Posts Tagged ‘USA Baseball’

USABat Standard Adopted by Youth Baseball for 2018 Season

USA Baseball takes over bat-standard setting to preserve integrity of game

As the governing body of youth baseball, USA Baseball adopted a new bat standard for youth baseball ages 14 and under, effective January 1, 2018. USA Baseball assembled a bat study committee of leading scientists that conducted field and lab testing of bat performance to arrive at the new standard. The standard, known as USABat, has been adopted by its member organizations, including AABC, Babe Ruth/Ripkin, Dixie, Little League, and PONY. The purpose of the new wood-like standard is to protect the integrity of the game, not for safety reasons as “youth baseball continues to be one of the safest of all sports,” according to USA Baseball.
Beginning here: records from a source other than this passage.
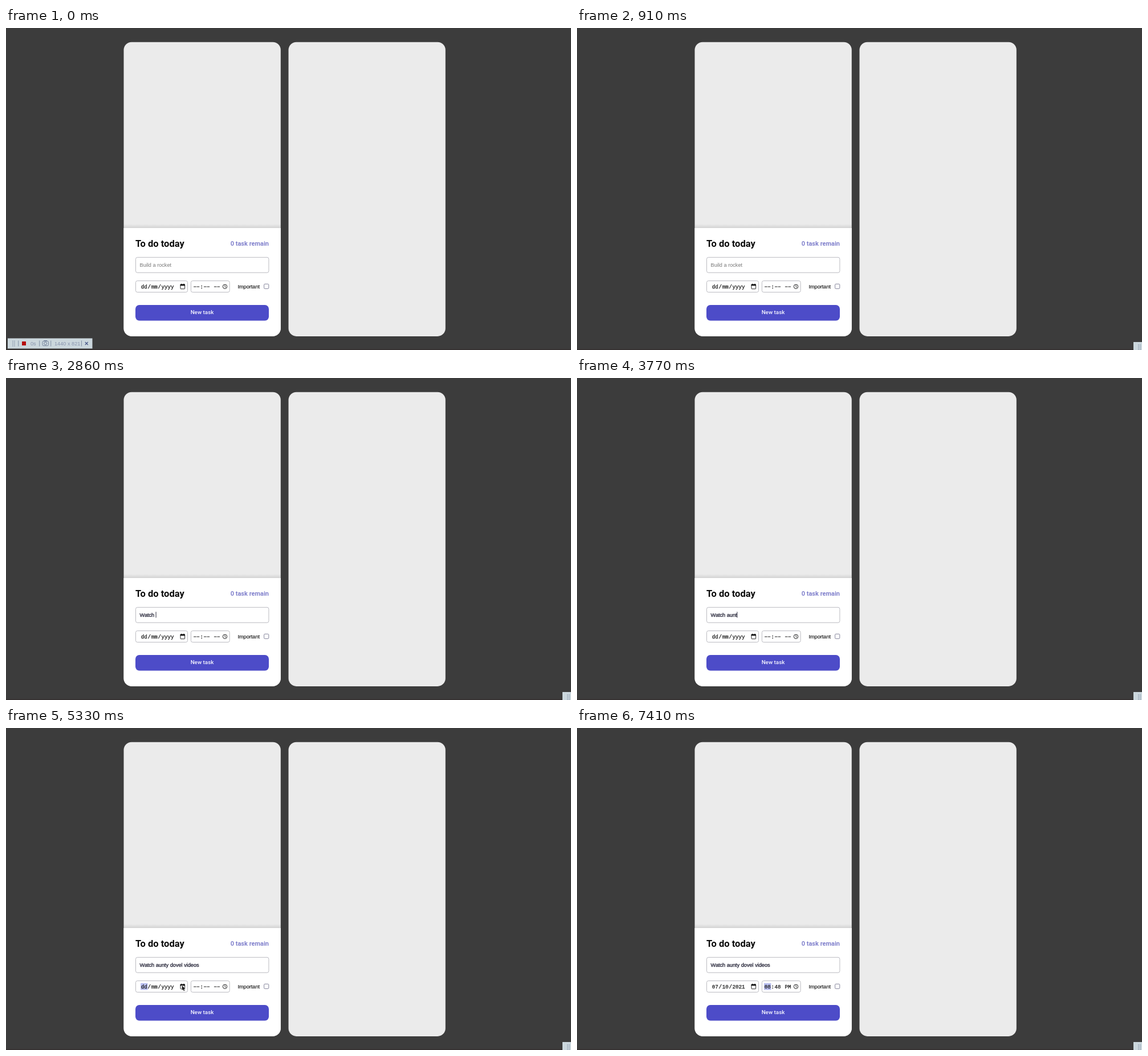
Animation, 991 px wide and 565 px high, one loop 8000 ms. Source, as an HTML page with a canvas:

```html
<!DOCTYPE html>
<html lang="en">
<head>
<meta charset="utf-8">
<title>To do today</title>
<style>
html, body { margin: 0; width: 100%; height: 100%; overflow: hidden; background: #3c3c3c; }
canvas { display: block; }
</style>
</head>
<body>
<canvas id="stage" width="991" height="565"></canvas>
<script>
const ctx = document.getElementById('stage').getContext('2d');
const LOOP = 8000, STEP = 130;
const TASK = 'Watch aunty dovel videos';
const SANS = '9.17px "Liberation Sans", Arial, sans-serif';
const MONO = '9.17px "Liberation Mono", "Courier New", monospace';
const CHAR = 5.5, PAD = 0.7;
const POINTER = new Path2D('M0 0V9L2 7.2 3.5 10.3 5 9.6 3.6 6.6 6.2 6.4Z');

// Key points are [time, value...].
const barPath = [[130, 3, 544.5], [520, 785, 490], [780, 976, 551]];
const arrowIn = [[1040, 978, 553], [1560, 807.5, 536], [1820, 290, 415]];
const arrowToDate = [[5070, 340, 430], [5330, 308.8, 452]];
const typing = [[1950, 0], [2860, 6], [3250, 6], [3770, 10], [4810, 24]];

const linear = u => u;
const smooth = u => u * u * (3 - 2 * u);

function along(path, t, ease = smooth) {
  const i = path.findIndex(p => p[0] > t);
  if (i === 0) return path[0].slice(1);
  if (i < 0) return path[path.length - 1].slice(1);
  const [from, to] = [path[i - 1], path[i]];
  const u = ease((t - from[0]) / (to[0] - from[0]));
  return from.map((v, k) => v + (to[k] - v) * u).slice(1);
}

const during = (t, from, to) => t >= from && t < to;

function box(x, y, w, h, r, fill, stroke) {
  ctx.beginPath();
  ctx.roundRect(x, y, w, h, r);
  if (fill) { ctx.fillStyle = fill; ctx.fill(); }
  if (stroke) { ctx.strokeStyle = stroke; ctx.lineWidth = 0.9; ctx.stroke(); }
}

// `weight` thickens the letters with a thin outline.
function text(s, x, y, font, color, { align = 'left', weight = 0 } = {}) {
  ctx.font = font;
  ctx.fillStyle = ctx.strokeStyle = color;
  ctx.textAlign = align;
  ctx.fillText(s, x, y);
  if (weight) {
    ctx.lineWidth = weight;
    ctx.strokeText(s, x, y);
  }
}

function line(color, width, ...points) {
  ctx.beginPath();
  for (let i = 0; i < points.length; i += 2) ctx.lineTo(points[i], points[i + 1]);
  ctx.strokeStyle = color;
  ctx.lineWidth = width;
  ctx.stroke();
}

function ring(x, y, r, color) {
  ctx.beginPath();
  ctx.arc(x, y, r, 0, 7);
  ctx.strokeStyle = color;
  ctx.lineWidth = 1;
  ctx.stroke();
}

function arrow([x, y]) {
  ctx.save();
  ctx.translate(x, y);
  ctx.scale(0.9, 0.9);
  ctx.strokeStyle = '#ddd';
  ctx.lineWidth = 1.2;
  ctx.stroke(POINTER);
  ctx.fillStyle = '#1c1c1c';
  ctx.fill(POINTER);
  ctx.restore();
}

function moveCursor(x, y) {
  ctx.save();
  ctx.translate(x, y);
  for (const [color, width] of [['#111', 3], ['#fff', 1.3]]) {
    for (let i = 0; i < 4; i++) {
      line(color, width, 0, 0, 0, -4.6);
      line(color, width, -1.8, -2.8, 0, -4.6, 1.8, -2.8);
      ctx.rotate(Math.PI / 2);
    }
  }
  ctx.restore();
}

function recorderBar([x, y], seconds) {
  ctx.save();
  ctx.translate(x, y);
  box(0, 0, 148.5, 18, 0, '#cbd7dd');
  ctx.fillStyle = '#72809a';
  for (let r = 0; r < 5; r++)
    for (let c = 0; c < 2; c++) ctx.fillRect(8.3 + c * 3, 4.2 + r * 2.2, 1.2, 1.1);
  for (const sx of [18.7, 55.7, 75.7, 129.5]) line('#8290a6', 1, sx, 4, sx, 14);
  box(25, 5.5, 7, 7, 0.5, seconds ? '#d32020' : '#b50c0c');
  text(seconds + 's', 40, 12, SANS, '#8793ad');
  box(61, 5, 10.5, 8, 2, null, '#6d7c96');
  ring(66.2, 9, 2.4, '#6d7c96');
  line('#6d7c96', 1.3, 63.5, 4.3, 69, 4.3);
  text('1440 x 821', 82, 12, SANS, '#8793ad');
  line('#4d5d8c', 1.3, 135.8, 6.5, 140.8, 11.5);
  line('#4d5d8c', 1.3, 140.8, 6.5, 135.8, 11.5);
  ctx.restore();
}

// Draws the parts of a date or time control; `active` is the highlighted part.
function fields(value, x, y, active) {
  value.split(/([\/: ])/).forEach((part, i) => {
    const pad = i % 2 ? 0 : PAD;
    const w = part.length * CHAR + pad * 2;
    if (i === active) box(x, y - 9.2, w, 12, 0, '#b9bff0');
    if (part === '--') {
      for (let k = 0; k < 2; k++) line('#333', 1.1, x + pad + k * CHAR + 0.4, y - 2.8, x + pad + k * CHAR + 5, y - 2.8);
    } else {
      text(part, x + pad, y, MONO, '#222', { weight: 0.3 });
    }
    x += w;
  });
}

function icons() {
  box(306, 450, 7.6, 7.8, 0.8, null, '#111');
  ctx.fillStyle = '#111';
  ctx.fillRect(305.6, 449.7, 8.4, 2.5);
  for (const x of [307, 311.5]) ctx.fillRect(x, 448.7, 1.1, 1.4);
  ring(384, 453.7, 3.7, '#222');
  line('#222', 0.9, 384, 451.3, 384, 454, 385.8, 455);
}

function panels() {
  ctx.fillStyle = '#3c3c3c';
  ctx.fillRect(0, 0, 991, 565);
  ctx.fillStyle = '#352f2f';
  ctx.fillRect(0, 563.5, 991, 1.5);
  for (const x of [206.5, 495.5]) box(x, 24.8, 275.3, 516.1, 13.8, '#ebebeb');
  const shade = ctx.createLinearGradient(0, 344, 0, 351);
  shade.addColorStop(0, 'rgba(0,0,0,0)');
  shade.addColorStop(1, 'rgba(0,0,0,.1)');
  ctx.fillStyle = shade;
  ctx.fillRect(206.5, 344, 275.3, 7);
  box(206.5, 351, 275.3, 189.9, [0, 0, 13.8, 13.8], '#fff');
}

function taskInput(t) {
  box(227.5, 402.4, 233.4, 26.9, 3, '#fff', '#b4b4ba');
  const typed = TASK.slice(0, Math.floor(along(typing, t, linear)[0]));
  if (typed) text(typed, 234.6, 418.6, SANS, '#17172b', { weight: 0.25 });
  else text('Build a rocket', 234.6, 418.6, SANS, '#777');
  if (during(t, 1820, 5330)) {
    const x = 234.9 + (typed && ctx.measureText(typed).width);
    line('#17172b', 0.9, x, 410.3, x, 420.5);
  }
}

function form(t) {
  text('To do today', 227, 384.2, 'bold 16.5px Roboto, sans-serif', '#0b0b0b');
  text('0 task remain', 461, 382, 'bold 11px Roboto, sans-serif', '#8080cc', { align: 'right' });
  taskInput(t);

  box(227.5, 443.6, 91, 20, 3, '#fff', '#b4b4ba');
  box(324.4, 443.6, 67.8, 20, 3, '#fff', '#b4b4ba');
  fields(t < 6110 ? 'dd/mm/yyyy' : '07/10/2021', 236.1, 456.8, during(t, 5330, 6110) ? 0 : -1);
  fields(t < 7410 ? '--:-- --' : '08:48 PM', 328, 456.8, t >= 7150 ? 0 : -1);
  icons();

  text('Important', 406.4, 456.6, SANS, '#111', { weight: 0.15 });
  box(452.6, 449.2, 8.2, 8.2, 1.6, '#fff', '#77778f');
  box(227, 486, 234, 27.5, 6.9, '#4d4cc8');
  text('New task', 344, 502.4, '500 9.8px Roboto, sans-serif', '#f4f4ff', { align: 'center' });
}

function draw(t) {
  panels();
  form(t);
  recorderBar(along(barPath, t), t < 520 ? 0 : 1);
  if (during(t, 130, 650)) moveCursor(11.5, 553.3);
  if (during(t, 1040, 1820)) arrow(along(arrowIn, t));
  if (during(t, 5070, 5590)) arrow(along(arrowToDate, t));
}

const start = performance.now();
function tick() {
  const t = (performance.now() - start) % LOOP;
  draw(Math.floor(t / STEP) * STEP);
  requestAnimationFrame(tick);
}
tick();
</script>
</body>
</html>
```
NCAA and NFHS BBCOR standard comes to youth baseball

USABat will follow the lead of the NCAA and NFHS in adopting the BBCOR standard with some minor modifications to account for differences in balls, bat lengths and pitching speeds in the younger age groups. Recent advances in technology and materials now allow manufacturers to produce bats that can perform at the wood-like level for youth baseball through the entire range of lengths and weights.

What about the 2017 season?

The USABat stamp will replace the existing 1.15 BPF stamp that is currently displayed on approved youth bats. The 1.15 BPF stamp will continue to be used throughout the 2017 season. However, effective January 1, 2018, approved bats must bear the USABat stamp.

Additional points of interest:

  • The new standard will allow for bats to be made of the lightest weight materials since there will no longer be a drop-weight limit.
  • The new bats will not be available for purchase until Sept. 1, 2017.
  • The new standard will apply both to 2-1/4” bats as well as 2-5/8” bats.
  • USSSA will not adopt the new standard.

Personal observations

As a member of the USA Baseball Medical/Safety Advisory Committee, I was privileged to observe some of the meetings with the various scientists who conducted the lab and field tests of the new bats. It was amazing to see how these professionals applied physics to arrive at their conclusions. The leadership at USA Baseball did an outstanding job of managing this project.

New Studies on Curveballs in Youth Baseball

Research results fuel new debate

Parents and coaches of young baseball players know the drill: no curveballs. The edict is based on the potential for injuries in young pitchers due to the mechanics involved in delivering the pitch. But recent studies have fueled the debate as to whether risk of injury from throwing curveballs actually exists.

“For years, we told people that curveballs were bad. Then we set out to prove it. We did not prove curveballs are safe, but we could not prove they were dangerous,” said Glenn Fleisig, the research director of the American Sports Medicine Institute, who has conducted studies on breaking balls and young arms since 1996.

The force of throwing a curveball is no greater than for a fastball when the proper mechanics are employed. But many kids either don’t have proper mechanics, enough neuromuscular control, or are fatigued when throwing curveballs, according to James Andrews, an orthopedic surgeon and a founder of ASMI.

A study by the University of North Carolina was conducted on more than 1,300 pitchers aged 8 to college age. The study was commissioned by the Little League and USA Baseball leagues. The pitchers were observed over a five year period, annually assessing the number of innings pitched, types of pitches thrown, number of teams played for and any arm pain or injuries experienced.

“There was no association betwamateur baseball insuranceeen throwing curveballs and injuries or even arm pain,” said Johna Mihalik, author of the study.

Dr. Timothy Kremchek, an orthopedic surgeon and Cincinnati Reds’ physician, thinks Little League’s position is irresponsible.  It’s his opinion that Little League has an obligation to protect the young players but are instead are saying, “There’s no scientific evidence curveballs cause damage, so go ahead, kids, just keep throwing them.” Medical professionals who have to treat those players a few years later are pretty sure there is a cause and effect, according to Kremchek.

Others wonder if asking whether the curveball is safe is the wrong question and whether overdoing it is the problem. It’s been proven scientifically that too much throwing leads to injury, and sometimes serious injury.

In my opinion:

I’m on the USA Baseball Medical and Safety Committee with Glenn Fleisig. Based on the studies that I’ve seen, the quantity of pitches in a season is the number one predictor of elbow/shoulder pain in youth baseball.  As for curveballs, it’s important to give more weight to scientific research than anecdotal observations.  However, additional studies should be performed on the impact of proper techniques vs. improper technique when throwing curveballs.

The USA Baseball Medical and Safety Committee has a number of excellent articles on youth baseball safety.

John Sadler

Source: Bill Pennington, “Young Arms and Curveballs: A Scientific Twist,” 11 Mar. 2012